It turns out there’s reason enough why the new album by Lindsey Buckingham and Christine McVie is not credited to Fleetwood Mac. It very well could have been. Both Mick Fleetwood and John McVie contribute. During Buckingham’s “producing mad scientist” years, around Tusk or thereabouts, it’s hard to believe these two founders didn’t find their drums and bass augmented, shall we say? Shiftier moves have been made than considering this a Mac album.

So why isn’t this a proper Mac release? First, that initially was the intention until Stevie Nicks was caught being Stevie Nicks. The momentum to continue recording as a full-blown reunion may have sputtered, but the momentum of the titular artists did not. That’s a good thing.

Good, but not great, is the best description for the record as a whole. Nothing on the album is going to survive nearly as well or as long as the stuff that emerged from Fleetwood Mac to Mirage, but while this disc is on, it is a reminder of how good (there’s that word again) Lindsey and Christine are together.

The source of the emotional confusion lies in the tribute-like nature of the songs herein. “Red Sun” demonstrates the same feel as found on “Think About Me,” and pointedly namedrops the earlier song to cement the connection. “In My World” brings back the computerized sex moans hook of “Big Love.” “Feel About You” wears the DNA of “Hold Me” on its sleeve, and “Carnival Begin” cops the loping rhythm of “I’m So Afraid.” Weirdly, the record’s primary focus seems to find the performers honoring themselves in backhanded fashion.

Yet I defy anyone to feel anything but joy at hearing McVie sing with such devotion through the piano ballad “Game of Pretend,” carrying lyrics — which, on paper, could read as utterly sappy and cringe-inducing — into a sense of purity that smothers any hint of jadedness.
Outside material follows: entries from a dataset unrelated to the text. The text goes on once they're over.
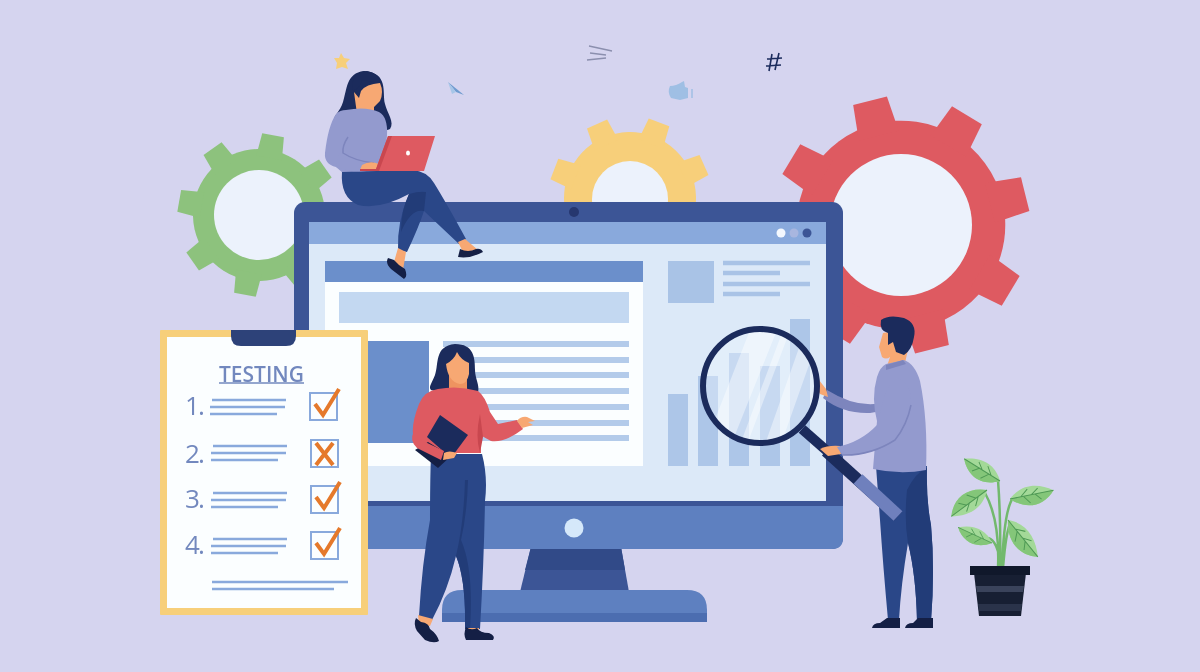
<!DOCTYPE html>
<html lang="en">
<head>
<meta charset="utf-8">
<title>Testing illustration</title>
<style>
:root{
  --bg:#d5d4ef; --navy:#1b2b5c; --ink:#141f45; --frame:#3c5596; --chin:#5e80c0; --trousers:#2a4788; --trousers-dark:#223c78;
  --sky:#89a9dc; --blue:#6b8fcb; --pale:#c3d8f1; --screen:#dce9f8; --white:#fbfeff; --hole:#ecf2fc;
  --red:#de5a61; --red-dark:#c9474f; --yellow:#f7cf7a; --green:#8dc27d; --lilac:#939ace; --lilac-dark:#7d85bd;
  --skin:#f7a873; --skin-dark:#ee9460; --orange:#e5792b; --label:#7288be;
}
html,body{margin:0;width:1200px;height:672px;overflow:hidden;background:var(--bg)}
svg{display:block}
.title{font:600 22px "Open Sans","Noto Sans",sans-serif;fill:var(--label)}
.number{font:400 26px "Open Sans","Noto Sans",sans-serif;fill:var(--label)}
.rule{stroke:var(--sky);stroke-width:2.5;fill:none}
.box{fill:none;stroke:var(--sky);stroke-width:2}
.mark{fill:none;stroke:var(--orange);stroke-width:4}
</style>
</head>
<body>
<svg width="1200" height="672" viewBox="0 0 1200 672" role="img" aria-label="A team testing a website on a large monitor">
<defs>
  <polygon id="tooth" points="-13,-58 -11,-81 11,-81 13,-58"/>
  <g id="gear">
    <circle r="66"/>
    <use href="#tooth"/><use href="#tooth" transform="rotate(45)"/><use href="#tooth" transform="rotate(90)"/><use href="#tooth" transform="rotate(135)"/>
    <use href="#tooth" transform="rotate(180)"/><use href="#tooth" transform="rotate(225)"/><use href="#tooth" transform="rotate(270)"/><use href="#tooth" transform="rotate(315)"/>
  </g>
  <path id="item-lines" class="rule" d="M2 0H76M0 7H75M0 14H67"/>
  <rect id="checkbox" class="box" width="27" height="27"/>
  <path id="tick" class="mark" d="M5 11L13 22L29-4"/>
  <g id="leaf">
    <path d="M0 0C8-17 24-21 41-17C35 0 19 8 0 0Z" fill="#a3d998"/>
    <path d="M0 0C19 8 35 0 41-17Z" fill="#84c679"/>
    <path d="M0 0L41-17M10-4L15-13M20-8L25-16M13-5L21 0M23-10L31-6" fill="none" stroke="#4f9a55"/>
  </g>
  <clipPath id="lens-clip"><circle cx="760" cy="386" r="56"/></clipPath>
  <clipPath id="above-monitor"><rect x="500" y="100" width="260" height="104"/></clipPath>
</defs>

<rect width="1200" height="672" fill="var(--bg)"/>

<g id="floating-icons">
  <path d="M341 53L344 58L350 59L346 63L348 69L342 67L336 69L337 63L334 58L339 58Z" fill="var(--yellow)"/>
  <path d="M448 82L464 95L456 92Z" fill="#6f9bcf"/><path d="M448 82L456 92L452 94Z" fill="#a7c6e8"/>
  <path d="M589 46L612 51M590 53L606 55M587 60L606 58" stroke="#8b8fae" stroke-width="1.3"/>
  <path d="M670 86Q676 86 682 82L684 81L685 87L688 88V98L680 100L671 98Q667 92 670 86Z" fill="#9fbfe4"/><path d="M692 89V98" stroke="#9fbfe4" stroke-width="1.5"/>
  <path d="M772 54L769 71M779 53L775 70M767 59L782 58M766 66L781 65" stroke="var(--navy)" stroke-width="1.6"/>
</g>

<g id="gears">
  <use href="#gear" transform="translate(259 215) rotate(10)" fill="var(--green)"/>
  <circle cx="259" cy="215" r="45" fill="var(--hole)"/>
  <use href="#gear" transform="translate(901 225) rotate(-14) scale(1.58)" fill="var(--red)"/>
  <circle cx="901" cy="225" r="71" fill="var(--hole)"/>
  <g clip-path="url(#above-monitor)">
    <use href="#gear" transform="translate(630 198) rotate(21)" fill="var(--yellow)"/>
    <circle cx="630" cy="199" r="38" fill="var(--hole)"/>
  </g>
</g>

<g id="monitor">
  <polygon points="531,547 621,547 629,592 520,592" fill="var(--frame)"/>
  <polygon points="531,547 621,547 625,570 525,570" fill="#314a88"/>
  <path d="M442 622V610Q442 590 462 590H687Q707 590 707 610V622Z" fill="var(--chin)"/>
  <rect x="442" y="613" width="265" height="9" fill="#4c6db0"/>
  <rect x="294" y="202" width="549" height="347" rx="11" fill="var(--frame)"/>
  <path d="M294 506H843V538Q843 549 832 549H305Q294 549 294 538Z" fill="var(--chin)"/>
  <circle cx="574" cy="528" r="9.5" fill="#d5e8fa"/>
  <circle cx="574" cy="212" r="5" fill="#26376f"/>
  <rect x="309" y="222" width="517" height="279" fill="var(--screen)"/>
  <rect x="309" y="222" width="517" height="22" fill="var(--sky)"/>
  <circle cx="781" cy="233" r="4.5" fill="#f4f8fe"/><circle cx="794" cy="233" r="4.5" fill="#a8b6df"/><circle cx="807" cy="233" r="4.5" fill="var(--frame)"/>
</g>

<g id="web-page">
  <rect x="325" y="261" width="318" height="205" fill="var(--white)"/>
  <rect x="325" y="261" width="318" height="21" fill="var(--blue)"/>
  <rect x="339" y="292" width="290" height="31" fill="var(--pale)"/>
  <rect x="339" y="341" width="90" height="102" fill="var(--blue)"/>
  <path d="M443 344H629M443 360H629M443 375H629M443 391H629M443 407H629M443 423H629M443 438H629" stroke="#b3cbea" stroke-width="6"/>
</g>

<g id="statistics">
  <rect x="668" y="261" width="46" height="42" fill="#a9c3e6"/>
  <path d="M723 263H810M723 273H780M723 284H810M723 294H780" stroke="#a9c3e6" stroke-width="4.5"/>
  <path d="M668 394h20v72h-20zM698 376h20v90h-20zM729 353h20v113h-20zM760 366h20v100h-20zM790 319h20v147h-20z" fill="#adc6e8"/>
</g>

<g id="woman-with-laptop">
  <path d="M364 71C346 73 347 90 343 102C340 112 333 116 334 121C346 127 381 134 390 129C395 122 387 113 385 104C382 92 389 73 364 71Z" fill="var(--navy)"/>
  <path d="M354 92L357 114Q367 121 374 111L374 107L380 101Q384 92 380 83Q366 84 361 91L359 98Z" fill="var(--skin)"/>
  <path d="M353 91Q360 88 362 80L380 83Q379 73 367 71Q350 72 353 91Z" fill="var(--navy)"/>
  <path d="M346 110Q366 106 379 112Q388 117 387 135L384 173H343L336 167Q324 164 325 153Q328 126 336 114Q340 110 346 110Z" fill="var(--lilac)"/>
  <path d="M342 172Q340 197 358 205Q380 210 409 194Q397 221 398 250L407 252Q418 229 424 211L459 244L466 239Q447 204 434 183Q427 171 412 170Z" fill="var(--trousers)"/>
  <path d="M409 194Q419 191 426 192L424 211Q411 208 401 232Q401 210 409 194Z" fill="var(--trousers-dark)"/>
  <path d="M398 248L394 262L403 270L406 252ZM458 242L463 252L478 250L465 239Z" fill="var(--skin)"/>
  <path d="M388 258Q385 263 391 269L404 279Q408 277 405 269Q399 266 394 260ZM460 249L458 257Q470 259 483 252Q481 248 476 249Q468 253 460 249Z" fill="var(--ink)"/>
  <path d="M343 152Q354 161 376 163L374 170Q353 174 336 167Q337 155 348 137" fill="var(--lilac)"/>
  <path d="M348 137Q342 146 343 153Q355 161 374 163" fill="none" stroke="var(--lilac-dark)" stroke-width="1.5"/>
  <path d="M362 165Q370 160 379 164L382 170H360Z" fill="var(--skin)"/>
  <path d="M388 136H435L424 171H360V169H376Z" fill="var(--red)"/>
  <path d="M388 136L376 169H360V171H379L392 136Z" fill="var(--red-dark)"/>
  <ellipse cx="408" cy="153" rx="2" ry="2.5" fill="#fff"/>
</g>

<g id="clipboard">
  <rect x="160" y="330" width="208" height="285" rx="1" fill="var(--yellow)"/>
  <rect x="167" y="337" width="194" height="271" fill="var(--white)"/>
  <path d="M231 330H296V336Q296 346 286 346H241Q231 346 231 336Z" fill="#2d4279"/>
  <text class="title" x="219" y="382" textLength="85" lengthAdjust="spacingAndGlyphs">TESTING</text>
  <path d="M219 383H304" stroke="var(--label)" stroke-width="1.5"/>
  <g class="number">
    <text x="185" y="415" textLength="20">1.</text><text x="185" y="463" textLength="20">2.</text>
    <text x="185" y="508" textLength="20">3.</text><text x="185" y="554" textLength="20">4.</text>
  </g>
  <use href="#item-lines" x="210" y="400"/><use href="#item-lines" x="211" y="446"/><use href="#item-lines" x="211" y="493"/><use href="#item-lines" x="211" y="539"/>
  <path class="rule" d="M212 582H348M212 589H334"/>
  <use href="#checkbox" x="310" y="393"/><use href="#checkbox" x="311" y="440"/><use href="#checkbox" x="311" y="486"/><use href="#checkbox" x="311" y="532"/>
  <use href="#tick" x="310" y="393"/><use href="#tick" x="311" y="486"/><use href="#tick" x="311" y="532"/>
  <path class="mark" d="M316 443L333 465M333 443L316 465"/>
</g>

<g id="woman-presenting">
  <path d="M455 344C434 346 439 364 435 375C432 383 428 387 431 390Q454 397 478 392C480 386 475 378 475 370C475 358 474 344 455 344Z" fill="var(--navy)"/>
  <path d="M449 374H467V389Q458 397 449 389Z" fill="var(--skin-dark)"/>
  <path d="M446 364Q454 360 457 352Q461 360 469 363V374Q467 384 460 384Q448 382 446 364Z" fill="var(--skin)"/>
  <path d="M431 454H482Q488 477 485 501Q484 560 480 629H465Q466 580 456 556Q448 590 432 620L419 616Q422 563 430 520Q430 480 431 454Z" fill="var(--trousers)"/>
  <path d="M465 480Q464 522 456 556Q466 580 465 629L470 629Q474 570 461 540Q467 514 468 480Z" fill="var(--trousers-dark)"/>
  <path d="M418 615L433 619L430 626L419 624ZM466 628H479L478 634H466Z" fill="var(--skin)"/>
  <path d="M416 618Q413 624 417 631L425 640Q434 644 439 641Q437 634 430 629Q429 623 421 622ZM466 627Q463 634 466 640H493Q496 636 489 633Q480 633 477 628Q471 631 466 627Z" fill="var(--ink)"/>
  <path d="M438 389Q458 385 478 391Q485 396 490 412L498 424L517 420L523 429Q505 443 491 441L480 435L481 453H430L414 440Q410 427 419 404Q424 391 438 389Z" fill="var(--red)"/>
  <path d="M480 414L483 437L480 453Q475 436 480 414Z" fill="var(--red-dark)"/>
  <path d="M517 421Q521 416 527 417L535 421L528 422L533 425L522 428Z" fill="var(--skin)"/>
  <polygon points="415,450 438,468 451,456 428,442" fill="var(--ink)"/>
  <polygon points="440,415 468,435 451,458 427,437" fill="var(--navy)"/>
  <path d="M414 431L421 440L444 451L441 460L417 448Q409 441 414 431Z" fill="var(--red)"/>
  <path d="M444 453Q449 450 457 453L454 458L443 460Z" fill="var(--skin)"/>
</g>

<g id="man-with-magnifier">
  <path d="M883 333L879 347L882 357Q886 360 890 357L887 366L905 363L909 345L899 330Z" fill="var(--skin)"/>
  <path d="M881 320Q889 314 904 318Q917 323 914 337Q912 350 904 355L896 352L893 342L888 345L888 333Q879 331 881 320Z" fill="var(--navy)"/>
  <path d="M886 402Q859 410 827 390L823 398Q843 414 870 413L887 410Z" fill="var(--lilac-dark)"/>
  <path d="M828 397L820 394L815 384L819 380L826 389Z" fill="var(--skin)"/>
  <path d="M876 466H927Q926 500 931 525Q935 570 931 621H917Q916 575 908 543Q901 584 899 620H888Q883 565 880 520Z" fill="var(--trousers)"/>
  <path d="M907 490Q904 520 908 543Q916 575 917 621H931Q935 570 931 525Q926 500 927 468Q916 472 907 490Z" fill="var(--trousers-dark)"/>
  <path d="M887 618H900V628H872Q873 623 880 623ZM918 618H933V628H905Q906 623 913 623Z" fill="var(--ink)"/>
  <path d="M886 364L904 360Q915 364 920 381Q928 420 926 470Q901 475 873 469L877 421Q871 398 877 377Q880 367 886 364Z" fill="var(--lilac)"/>
  <path d="M886 365L903 360L906 364L886 370Z" fill="var(--lilac-dark)"/>
  <path d="M802 429L835 458" stroke="var(--navy)" stroke-width="10"/>
  <path d="M826 451L898 516" stroke="var(--navy)" stroke-width="12"/>
  <path d="M858 479L898 516" stroke="#6f80bd" stroke-width="13"/>
  <circle cx="760" cy="386" r="57" fill="#eaf3fd" fill-opacity=".42"/>
  <g clip-path="url(#lens-clip)" fill="#fff" opacity=".4"><path d="M752 325H779L729 450H703ZM785 325H792L745 450H738ZM800 345H816L779 450H763Z"/></g>
  <circle cx="760" cy="386" r="57" fill="none" stroke="var(--navy)" stroke-width="6"/>
  <path d="M820 449Q828 445 840 446L841 454L828 456Z" fill="var(--skin)"/>
  <path d="M899 378Q912 385 911 405Q907 425 895 440Q870 456 842 455L837 447Q861 442 877 425L884 398Q889 381 899 378Z" fill="var(--lilac)"/>
  <path d="M911 405Q907 425 895 440Q870 456 842 455" fill="none" stroke="var(--lilac-dark)" stroke-width="1.5"/>
</g>

<g id="plant">
  <path d="M1000 568Q1001 520 998 480M1002 568Q1004 510 1013 498M1001 568Q998 540 988 538M1003 568Q1006 530 1011 522M998 568Q1000 520 985 493" fill="none" stroke="#72b96d" stroke-width="2.5"/>
  <use href="#leaf" transform="translate(1000 481) rotate(188) scale(.94 -1)"/>
  <use href="#leaf" transform="translate(1010 499) rotate(11)"/>
  <use href="#leaf" transform="translate(987 490) rotate(166)"/>
  <use href="#leaf" transform="translate(992 543) rotate(182) scale(.84 -.85)"/>
  <use href="#leaf" transform="translate(1008 520) rotate(72) scale(1.08 1)"/>
  <path d="M974 573H1026L1021 616H979Z" fill="#171f33"/>
  <path d="M976 586H1024L1023 592H977Z" fill="#3a435b"/>
  <path d="M978 604H1022L1021 611H979Z" fill="#2a334a"/>
  <rect x="970" y="566" width="60" height="9" fill="#10182b"/>
</g>
</svg>
</body>
</html>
Buckingham’s choirs of intricate madness permeate the collection, and his severely underrated guitar chops often have the space to shine.

The secret weapon, as it has always been, is McVie. Back in those magical days, as that stalwart blues-rock staple was transforming into a textbook study of pop perfection, she had the hardest task of all: being the soft anchor that held down two of rock’s most eccentric personalities. Now, as then, she grounds Lindsey, even as he’s lifting her up. It’s a terrific balance that they have duplicated here.

But this is a duplication, an approximation that, even though it sounds terrific, doesn’t quite get the job done. These two individuals had to top their earlier selves, and maybe that’s an impossible task. Equally impossible would have been for the listener to lower their expectations. Taken for what it is, however, Buckingham McVie neatly strolls you down memory lane without actually trodding the same ground. I wasn’t blown away, but I was not necessarily disappointed. It’s not Fleetwood Mac, but it can be close enough.